AP: Yes, one theoretical possibility is that everyone is literally working in the same BIM model system, hence coordination is by default given; the only issue is that due to various reasons the practical implementation of this “ideal” setup will not be happening in the foreseeable future. The other possibility is that the different AEC disciplines try to exchange BIM models just like they exchange files with 2D CAD data. In this process each profession may choose to use the tools best fitting the requirements of their particular trades, their organization, and the scale and types of projects they do often.
AFR: Right, and this latter approach is the one that can also provide superior options for a true “Open BIM” collaboration. What needs to happen on the technical side for tools to support this Open BIM movement?

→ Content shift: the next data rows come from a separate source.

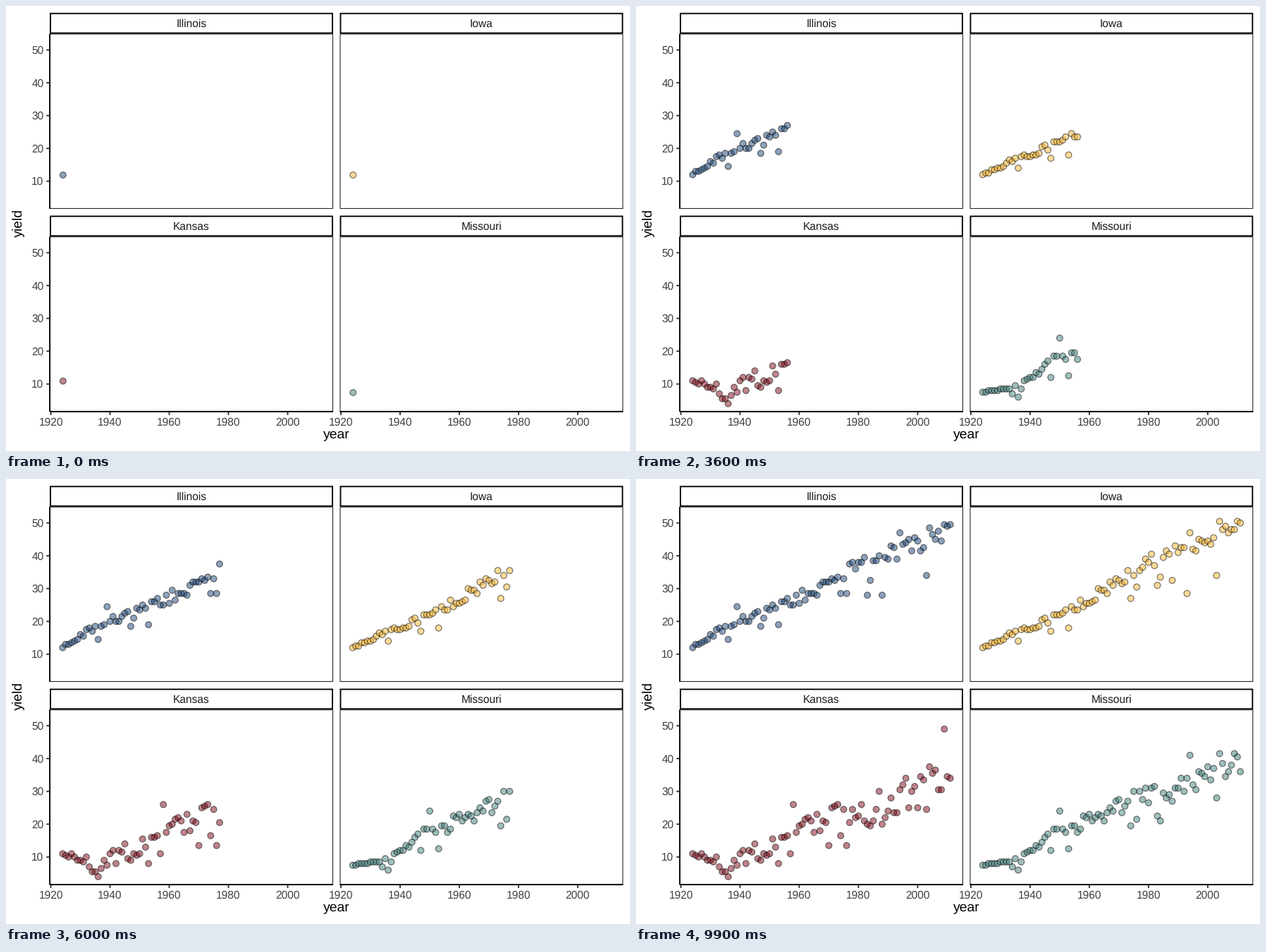
These frames come from a looping animation (885x632 px, 10000 ms). A matplotlib script:

```python
import matplotlib.pyplot as plt
import numpy as np
from matplotlib.animation import FuncAnimation
from matplotlib.collections import PatchCollection
from matplotlib.lines import Line2D
from matplotlib.patches import Circle, Rectangle

W, H, DPI = 885, 632, 100
FRAMES, INTERVAL = 100, 100
PT = 72 / DPI  # points per pixel

plt.rcParams["font.family"] = "Liberation Sans"
plt.rcParams["text.hinting"] = "none"

YEARS = np.arange(1924, 2012)
YEAR_PX, UNIT_PX = 4.199, 4.66
LEFTS, PANEL_W = (62.1, 473.5), 401.8
STRIP_TOP, PANEL_TOP, PANEL_BOTTOM, ROW_PITCH = 9.7, 39.4, 288.1, 288
TICK, LINE = 4.8, 1.88
SMALL, LARGE = 15.5, 19.4
RADIUS, STROKE = 4.38, 1.25

# Good and bad seasons felt in all four states
WEATHER = {1936: -3.5, 1947: -4.5, 1953: -4.5, 1974: -7, 1976: -5, 1983: -7.5,
           1984: -7.5, 1988: -8, 1994: 6, 2003: -9, 2004: 6}

# Name, colour, trend at even steps, spread, local seasons
STATES = [
    ("Illinois", "#1d4779", (12, 18.5, 21.5, 26, 30, 36, 40, 43.5, 48), 3,
     {1939: 5, 1988: -4}),
    ("Iowa", "#fbb932", (12, 16.5, 20.3, 25, 31, 37.5, 41.5, 45, 50.5), 2.5,
     {1993: -12, 2003: -5}),
    ("Kansas", "#810b19", (11, 7, 11.5, 14, 22.5, 22, 27, 30, 35), 6,
     {1958: 7, 1970: -7, 1988: 4, 2009: 9}),
    ("Missouri", "#41817d", (7.5, 8, 16, 20, 24.5, 28.5, 31, 35, 39), 3.5,
     {1950: 5, 1988: 4}),
]

rng = np.random.default_rng(12)
fig = plt.figure(figsize=(W / DPI, H / DPI), dpi=DPI, facecolor="white")
ax = fig.add_axes([0, 0, 1, 1])
ax.set_xlim(0, W)
ax.set_ylim(H, 0)
ax.axis("off")


def yields(trend, spread, local):
    """Trend plus noise that widens over time, plus unusual seasons."""
    steps = np.linspace(YEARS[0], YEARS[-1], len(trend))
    widening = np.sqrt(np.linspace(0, 1, len(YEARS)))
    values = np.interp(YEARS, steps, trend)
    values += spread * widening * rng.uniform(-1, 1, len(YEARS))
    for seasons in (WEATHER, local):
        for year, change in seasons.items():
            values[year - YEARS[0]] += change
    return np.clip(np.round(values * 2) / 2, 4, 52.5)


def year_x(col, year):
    return LEFTS[col] + (year - 1919.65) * YEAR_PX


def yield_y(row, value):
    return PANEL_BOTTOM + row * ROW_PITCH - (value - 1.575) * UNIT_PX


def line(x0, y0, x1, y1, color="black", z=1):
    ax.add_line(Line2D([x0, x1], [y0, y1], color=color, lw=LINE * PT, zorder=z,
                       solid_capstyle="butt", snap=False))


def box(x0, y0, x1, y1, width):
    """Outline drawn wholly inside the given edges."""
    ax.add_patch(Rectangle((x0 + width / 2, y0 + width / 2),
                           x1 - x0 - width, y1 - y0 - width, fill=False,
                           ec="black", lw=width * PT, joinstyle="miter",
                           snap=False))


def label(x, y, text, size=SMALL, color="#404040", ha="center", **kw):
    ax.text(x, y, text, fontsize=size * PT, color=color, ha=ha,
            va="baseline", **kw)


def panel(row, col, name, color, *model):
    x0, x1 = LEFTS[col], LEFTS[col] + PANEL_W
    dy = row * ROW_PITCH
    top, bottom = PANEL_TOP + dy, PANEL_BOTTOM + dy
    box(x0, top, x1, bottom, LINE / 2)
    box(x0, STRIP_TOP + dy, x1, top, LINE)
    label((x0 + x1) / 2, 30.3 + dy, name, color="#1a1a1a")

    if col == 0:
        line(x0, top, x0, bottom, z=4)
        for value in range(10, 51, 10):
            y = yield_y(row, value)
            line(x0 - TICK, y, x0, y, "#333333")
            label(53.5, y + 5.5, str(value), ha="right")
    if row == 1:
        line(x0, bottom, x1, bottom, z=4)
        for year in range(1920, 2001, 20):
            x = year_x(col, year)
            line(x, bottom, x, bottom + TICK, "#333333")
            label(x, 596.2, str(year))

    dots = [Circle((year_x(col, t), yield_y(row, v)), RADIUS)
            for t, v in zip(YEARS, yields(*model))]
    cloud = PatchCollection(dots[:1], facecolor=(color, 0.5),
                            edgecolor=("black", 0.5), linewidth=STROKE * PT,
                            zorder=3)
    ax.add_collection(cloud, autolim=False)
    return cloud, dots


panels = [panel(*divmod(i, 2), *state) for i, state in enumerate(STATES)]
label(468.7, 614, "year", LARGE, "black")
label(23.1, 307.8, "yield", LARGE, "black", rotation=90,
      rotation_mode="anchor")


def update(i):
    # Whole years only, so the reveal pauses now and then.
    shown = int(i * (len(YEARS) - 1) / (FRAMES - 1) + 0.44) + 1
    for cloud, dots in panels:
        cloud.set_paths(dots[:shown])
    return [cloud for cloud, _ in panels]


anim = FuncAnimation(fig, update, frames=FRAMES, interval=INTERVAL,
                     repeat=True, repeat_delay=0, blit=False)
plt.show()
```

AP: In order to fully address and support the mission of the Open BIM workflow their tool or tools must support the following three workflow concepts. Firstly, they must adopt the “reference model concept,” where the different AEC stakeholders’ BIM models are referenced into one another for coordination instead of trying to achieve 100 percent binary file conversions. Secondly, the tool must support “model filtering and classification” for optimized communication between the different parties. This is important.
For example, architects may have totally different priorities and modeling strategies when preparing the BIM model than structural engineers. For example, a column for an architect is primarily a visual element in the architectural “space” that can be modeled with any topology or tool (and not necessarily a load-bearing column tool) that fits the requirements of an architect–yet during coordination with the engineer the information about this column must be provided in a way that best fits the receiving party’s needs. By the way this is equally true in the case of communication between any two parties in the AEC workflow.
And thirdly, the tool must support dynamic “change management” for obviously coordination is not a one-time event rather an ongoing process where it is mission critical to provide a workflow for easy and simple follow-up of changes. (see image 02)
AFR: This describes broadly the technical side of what the BIM softwares must do. What about workflow? What are the workflow characteristics of the Open BIM workflow?
AP: The Open BIM workflow has some distinct characteristics including things like system independence, workflow transparency so that the workflow is fully documented. And that individual parties (architect, engineeers, clients and contractors) retain ownership of their data. The other requirements of the workflow include the adoption of the information classification system and adoption of the reference model concept.
AFR: Does that requirement of an information classification system mean Industry Foundation Classes or IFC is an exclusive format for Open BIM?
AP: It means the adoption of IFC today but Open BIM cannot be exclusive by definition.
AFR: Does that mean rival information classification systems can also be apart of Open BIM?
AP: Yes. As long as the system is open and meets the requirements of Open BIM. Today without doubt IFC is the most advanced system/format for coordination, hence we are heavily using/promoting it for collaboration of BIM model data.
next page: The Open BIM Group